Euronews is no longer accessible on Internet Explorer. This browser is not updated by Microsoft and does not support the last technical evolutions. We encourage you to use another browser, such as Edge, Safari, Google Chrome or Mozilla Firefox.
BREAKING NEWS

More than 160 people killed for defending the environment: campaign group

 Comments
More than 160 people killed for defending the environment: campaign group
Copyright
REUTERS
Euronews logo
Text size Aa Aa

Aluisio Sampaio Dos Santos in Brazil, Nixon Mutis in Colombia, Agudo Quillio in the Philippines, Rahmat Hakiminia in Iran.

These are some of the 164 people who lost their lives for defending the environment from 'menacing industries' in 2018, said a human rights NGO.

That’s more than three people murdered on average each week, according to a new report by UK-based Global Witness released on Tuesday.

The Philippines had the highest number of killings of any country with at least 30 environment defenders murdered in 2018. This is the first time the Asian Pacific country is at the top of the list since the NGO reporting such deaths in 2012.
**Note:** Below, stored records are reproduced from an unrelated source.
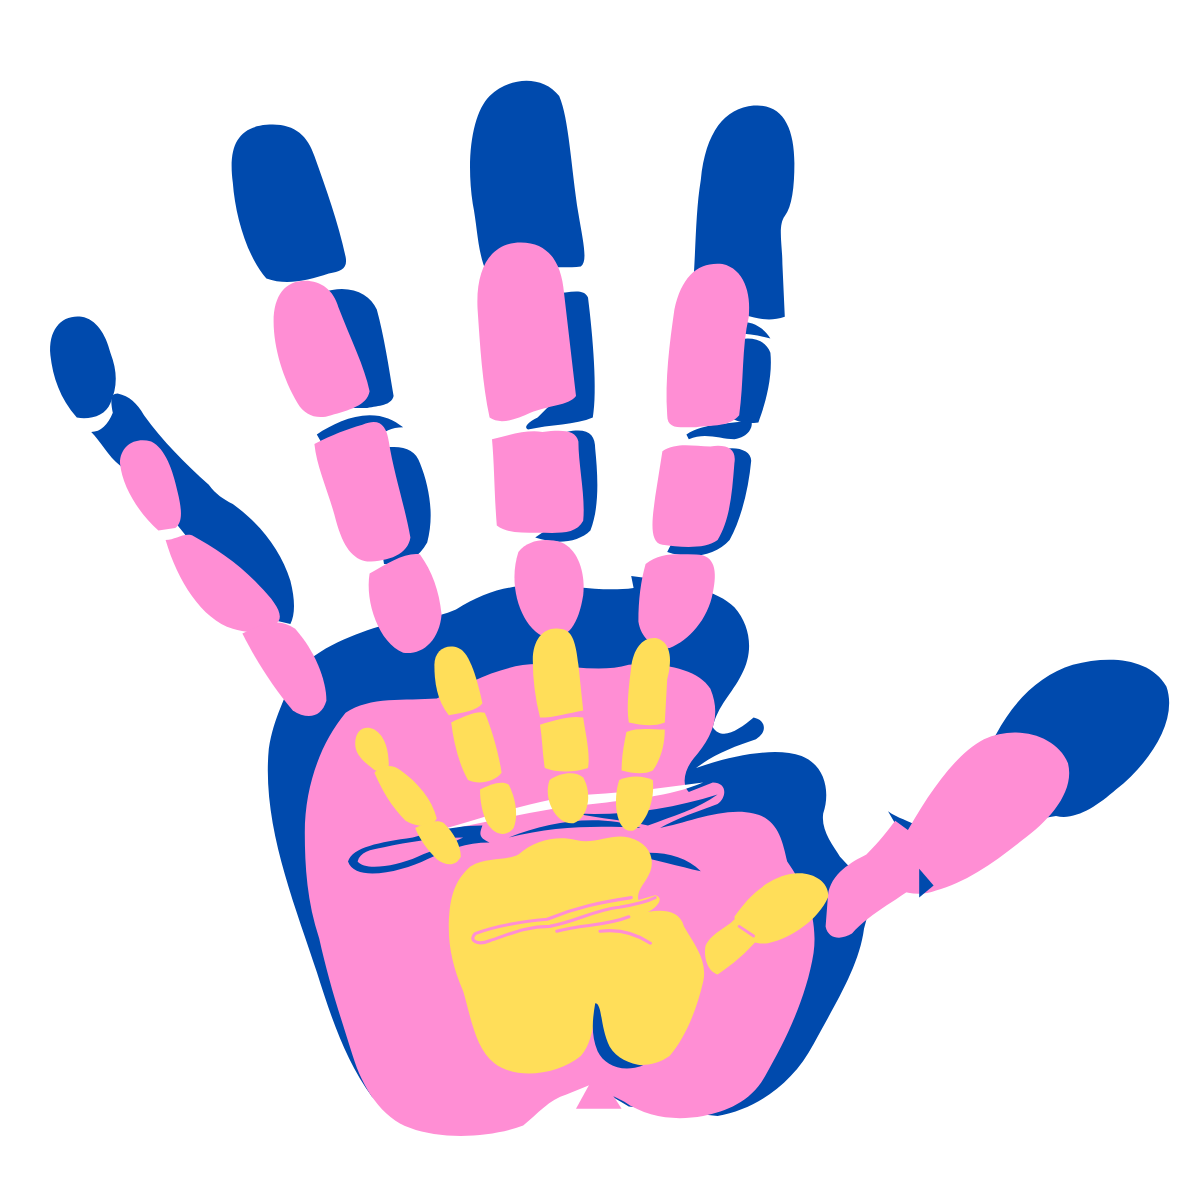
<!DOCTYPE html>
<html lang="en">
<head>
<meta charset="utf-8">
<title>Three layered handprints</title>
<style>
:root {
  --paper: #ffffff;
  --blue: #004aad;
  --pink: #ff8ed4;
  --yellow: #ffde59;
}
* { margin: 0; padding: 0; box-sizing: border-box; }
html, body { width: 1200px; height: 1200px; overflow: hidden; background: var(--paper); }
.handprints { display: block; width: 1200px; height: 1200px; }
.hand-large { fill: var(--blue); }
.hand-medium { fill: var(--pink); }
.hand-small { fill: var(--yellow); }
.gap { fill: var(--paper); }
.crease-pink { fill: none; stroke: var(--pink); stroke-linecap: round; stroke-linejoin: round; }
</style>
</head>
<body>
<svg class="handprints" viewBox="0 0 500 500" role="img" aria-label="Three overlapping handprints in blue, pink and yellow, from large to small">

  <g class="hand-large">
    <g class="little-finger">
      <path d="M21 148C20 137 26 131 34 132C40 133 44 139 46 147C49 155 49 161 46 168C44 173 38 175 32 174C25 166 22 157 21 148Z"/>
      <path d="M38 180C42 180 45 177 47 172C46 167 46 164 49 164C54 165 57 168 60 173C68 184 77 193 87 202C90 206 93 208 97 210C108 218 117 229 121 242C123 250 123 256 121 260L104 256L70 214L50 194C45 190 42 184 38 180Z"/>
    </g>
    <g class="ring-finger">
      <path d="M97 76C95 61 99 53 111 52C122 51 128 56 131 65C136 79 141 93 144 107C145 112 142 113 137 114C128 117 119 119 111 116C103 107 98 90 97 76Z"/>
      <path d="M134 122C145 118 154 122 157 129C160 140 162 153 164 165C163 169 158 169 153 170L144 170L146 150Z"/>
      <path d="M132 181C138 177 146 173 154 173C160 173 164 175 168 178C163 178 160 180 157 182L136 188Z"/>
      <path d="M158 187C167 185 173 187 175 193C179 203 181 215 178 226C174 233 168 236 160 235L158 222Z"/>
    </g>
    <g class="middle-finger">
      <path d="M197 85C194 65 197 47 204 40C212 32 226 31 233 40C237 49 238 70 241 89C243 101 245 109 242 111C235 112 226 110 218 114L203 114C199 106 199 95 197 85Z"/>
      <path d="M228 122C235 123 243 119 245 124C247 140 249 163 247 174C240 177 229 177 220 179C218 178 220 176 224 174L234 164Z"/>
      <path d="M236 180C245 178 248 181 248 187C249 197 250 211 246 221C241 226 232 227 223 224L236 215Z"/>
    </g>
    <g class="index-finger">
      <path d="M292 75C294 55 302 45 314 44C326 43 331 53 331 68C331 78 330 86 327 90C324 94 326 102 326 110L327 132C321 134 316 133 310 131L302 118L289 116C290 100 290 87 292 75Z"/>
      <path d="M308 134C313 134 318 136 321 141C317 140 312 139 307 139Z"/>
      <path d="M306 142C312 140 319 141 321 147C322 157 319 168 316 176C309 177 307 175 303 174Z"/>
      <path d="M286 181C294 176 303 177 313 175C314 178 312 182 306 183C300 183 294 180 287 183Z"/>
      <path d="M302 187C308 186 313 188 313 192C312 203 309 216 304 225C298 232 287 233 278 230L280 226L298 223Z"/>
    </g>
    <path class="palm" d="M112 312C114 299 119 291 122 282C130 271 145 265 158 261C171 258 181 258 190 254C201 247 211 244 222 244C236 243 249 247 264 245L263 240L271 241C285 243 299 246 306 253C313 261 314 272 309 281C305 289 299 294 297 303C301 309 308 304 314 299C319 300 320 305 315 308C306 311 298 314 290 320C304 315 323 311 334 315C344 319 346 330 343 339C342 346 347 352 350 357L364 372L360 387C358 403 347 420 339 435C330 452 315 462 299 465L262 461L240 448L215 458L190 470C174 469 164 465 155 457C144 442 138 424 132 405C123 377 109 344 112 312Z"/>
    <path class="thumb" d="M415 306C423 291 434 281 447 277C462 273 479 274 486 286C491 300 479 318 465 329C457 336 448 342 440 340L410 345L400 325Z"/>
    <path class="thumb-joint" d="M370 338C374 341 379 342 382 344L377 350Z"/>
  </g>

  <g class="hand-medium">
    <g class="little-finger">
      <path d="M50 193C50 186 56 182 63 184C69 187 72 196 74 205C76 213 76 218 73 220L66 221C58 214 51 203 50 193Z"/>
      <path d="M69 225C73 225 76 222 80 223C89 228 100 235 108 244C115 251 119 257 115 260C110 264 103 264 97 262C84 258 74 242 69 225Z"/>
      <path d="M101 264C109 260 116 257 123 262C131 271 136 283 136 292C134 299 128 300 122 296C114 287 106 274 101 264Z"/>
    </g>
    <g class="ring-finger">
      <path d="M114 134C114 123 119 117 127 117C134 117 139 121 141 128C146 141 152 153 154 163C153 169 145 171 138 173C132 175 127 173 124 168C118 158 114 145 114 134Z"/>
      <path d="M131 185C139 181 144 179 151 177C158 174 161 177 162 184C164 197 169 212 171 224C170 231 162 234 153 234C147 233 143 228 140 217C137 205 132 195 131 185Z"/>
      <path d="M154 239C161 235 169 230 175 231C180 238 183 246 184 256C183 267 176 273 168 272C158 268 152 251 154 239Z"/>
    </g>
    <g class="middle-finger">
      <path d="M199 129C198 111 205 101 217 101C229 101 234 110 235 122L240 165C237 169 228 169 221 172C215 175 208 177 204 174C201 160 200 144 199 129Z"/>
      <path d="M205 183C213 181 220 179 226 180C234 179 240 179 241 184C241 194 244 207 243 217C240 223 232 222 224 222C217 222 211 222 207 219C206 207 206 194 205 183Z"/>
      <path d="M216 230C220 225 227 224 234 226C241 229 244 239 243 248C241 260 237 266 229 266C218 264 211 245 216 230Z"/>
    </g>
    <g class="index-finger">
      <path d="M281 129C284 115 291 109 301 110C310 112 313 122 312 132C309 145 310 159 308 173C304 178 297 177 290 178C283 178 278 179 278 173C277 158 279 143 281 129Z"/>
      <path d="M276 188C282 184 289 186 296 186C303 185 307 187 306 193C305 206 304 217 299 225C294 229 283 228 276 227C270 226 272 215 273 207Z"/>
      <path d="M269 235C275 230 282 231 290 231C298 231 299 238 297 247C295 258 287 267 279 270C273 271 267 266 266 259C266 250 267 242 269 235Z"/>
    </g>
    <path class="palm" d="M127 347C127 327 134 309 144 297C154 290 169 292 182 291C197 284 212 275 229 277C240 278 252 280 262 277C277 276 291 279 296 287C301 299 296 308 289 316C285 321 284 327 287 330L297 326C303 326 303 332 299 335C291 338 282 341 275 345C286 343 302 336 314 339C324 341 326 350 328 359C335 369 341 382 339 397C336 416 327 434 319 448C313 459 303 463 293 465C282 467 270 466 260 459L246 452L236 456C229 458 224 464 218 469C205 474 184 475 171 470C159 466 151 453 147 440C141 421 137 409 133 391C128 376 127 361 127 347Z"/>
    <path class="palm-heel-tip" d="M240 462L246 451L252 451L259 462Z"/>
    <g class="thumb">
      <path d="M376 350C386 332 397 315 410 308C423 302 440 306 445 318C448 330 437 342 426 350C415 359 402 368 390 371C382 374 374 372 366 366Z"/>
      <path d="M345 373C346 364 355 359 361 356C367 350 370 346 373 342L384 350L384 367C376 374 363 380 355 389C350 392 345 391 344 386Z"/>
    </g>
  </g>

  <g class="medium-hand-details">
    <path class="hand-large" d="M383 362L389 369L383 374Z"/>
    <g class="palm-creases">
      <path class="gap" d="M176 348C204 340 226 332 246 331C263 330 278 328 293 326C279 332 262 333 247 335C224 337 201 343 176 348Z"/>
      <path class="hand-large" fill-rule="evenodd" d="M145 359C147 353 158 351 172 349C182 346 191 344 201 344C200 347 199 349 204 351C194 351 187 354 178 358C168 363 148 368 145 359ZM149 359C152 363 165 361 174 357C181 354 187 352 193 349C181 349 170 351 160 353C154 354 150 355 149 359Z"/>
      <path class="hand-large" d="M212 349C229 342 250 339 267 345C250 344 231 344 212 349Z"/>
      <path class="hand-large" d="M240 339C260 340 280 337 299 331C291 337 280 340 270 344C261 342 250 341 240 339Z"/>
      <path class="hand-large" d="M262 356C274 354 285 356 292 363C283 361 273 358 262 356Z"/>
    </g>
  </g>

  <g class="hand-small">
    <g class="little-finger">
      <path d="M148 310C148 304 152 302 156 304C161 307 162 314 162 319C160 322 157 322 155 320C151 317 148 314 148 310Z"/>
      <path d="M156 322C159 319 163 318 167 321C174 326 180 333 182 341C180 345 174 345 169 342C163 336 159 329 156 322Z"/>
      <path d="M173 345C177 343 182 341 185 343C189 347 192 352 192 357C190 361 186 361 182 358C178 354 175 350 173 345Z"/>
    </g>
    <g class="ring-finger">
      <path d="M181 277C181 271 186 268 191 270C196 272 199 284 201 293C199 296 193 297 187 298C182 292 181 284 181 277Z"/>
      <path d="M188 301C194 298 199 296 202 297C205 304 208 315 209 322C206 326 199 327 195 325C191 318 189 309 188 301Z"/>
      <path d="M200 329C204 327 209 325 212 327C215 333 216 340 214 345C211 349 206 348 203 343C201 339 200 334 200 329Z"/>
    </g>
    <g class="middle-finger">
      <path d="M222 275C222 266 227 261 233 262C239 262 240 269 241 277L243 296C237 297 231 299 225 299C223 291 222 283 222 275Z"/>
      <path d="M225 302C231 300 238 298 243 299C244 306 246 314 245 320C239 322 232 322 227 320C226 314 226 308 225 302Z"/>
      <path d="M229 325C233 322 240 321 243 324C247 331 245 341 239 343C232 344 226 333 229 325Z"/>
    </g>
    <g class="index-finger">
      <path d="M263 278C264 270 268 265 274 266C280 268 280 276 278 283L277 301C272 303 267 302 262 301C261 294 262 286 263 278Z"/>
      <path d="M261 305C266 303 271 304 277 304C277 311 275 317 272 321C268 323 263 322 259 321C259 315 260 310 261 305Z"/>
      <path d="M258 325C262 323 268 323 272 325C273 334 269 343 264 346C257 348 255 334 258 325Z"/>
    </g>
    <path class="palm" d="M187 387C187 375 189 367 196 361C203 357 210 359 216 356C223 350 232 348 240 350C248 352 255 347 262 349C270 351 273 357 271 363C269 368 265 371 266 375L273 373C277 374 274 378 270 380C276 379 283 379 285 386C289 393 295 400 293 409C290 422 285 433 279 440C272 445 262 445 256 440C251 434 250 426 249 418C247 427 247 434 242 440C232 448 215 450 206 443C198 437 196 423 193 413C189 404 187 395 187 387Z"/>
    <g class="thumb">
      <path d="M306 382C312 373 321 365 331 364C339 363 346 368 345 374C341 383 330 391 320 393C313 394 307 390 306 382Z"/>
      <path d="M294 394C297 388 303 387 307 382L316 391C311 397 305 402 299 406C295 405 293 399 294 394Z"/>
    </g>
  </g>

  <g class="small-hand-details">
    <path class="hand-large heel-crack" d="M248 418C251 418 250 428 254 436C257 441 262 443 268 444C259 447 252 444 249 438C246 431 247 424 248 418Z"/>
    <path class="crease-pink" stroke-width="1.3" d="M228 383C217 384 206 386 198 389C195 392 199 394 204 392C213 389 219 386 229 386C240 384 248 379 258 378C264 377 269 376 273 374M232 388C243 385 252 386 262 382M250 388C258 387 265 389 271 393M228 383C240 378 250 376 263 374"/>
    <path class="crease-pink" stroke-width="1.2" d="M308 386L314 390"/>
  </g>
</svg>
</body>
</html>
Guatemala recorded the sharpest rise in murders, which jumped more than five-fold — making it the deadliest country per capita.

Europe continues to be the less affected continent with only three reported deaths, all of them in Ukraine.

Increase in killings related to conflicts over water

In the 19 countries surveyed, mining was linked to 43 deaths. Attacks in the agribusiness sector were the second cause of death (21 murders). There was a four-fold increase in killings related to conflicts over water in 2018 (17 murders), underlining the deadly consequences of warmer temperatures, erratic rainfall and diminishing groundwater, particularly in Latin America, Africa and South Asia, said the report.

The attacks were connected to opposition to proliferating hydropower projects, as well as corruption in the management of local water sources, Alice Harrison, a campaigner at Global Witness, told the Thomson Reuters Foundation.

"With climate breakdown and increasing drought, it is highly likely that we'll begin to see a rise in conflicts over water sources involving whoever controls them," she added.

Duterte's reign of terror

Harrison pointed out that much of the persecution of land defenders was driven by the demand for land and raw materials found in everyday products, "from food to mobile phones, to jewellery".

"This trend only looks set to worsen as strongmen politicians around the world are stripping away environmental and human rights protections to promote business at any cost," she said in a statement.

Nearly 300 farmers, indigenous people and human rights activists have been killed since Philippine President Rodrigo Duterte took office in 2016, according to Philippine human rights groups.

“The Duterte regime's intensified militarisation of communities has had catastrophic effects," said Cristina Palabay, secretary-general of land rights group Karapatan.

"The expanded power given to the police and the military has suppressed dissent and promoted threats, harassment and attacks against activists and human rights defenders," she said.

Intimidation of environmental defenders on the rise

While there were fewer deaths reported than in 2017 (207 in 2017) Global Witness also recorded the increasing use of lawsuits, arrests, and death threats to intimidate activists even in developed countries.

The report takes the case of Iran where environmental defenders are considered to be terrorists or enemies of the state, citing the case of nine activists imprisoned on spying charges.

Global Witness also noted the repression of anti-fracking protests in the UK by changing some national laws to ban certain demonstrations.

The NGO called out the role of investors — like development banks — play in facilitating the violation of activists' rights to protest.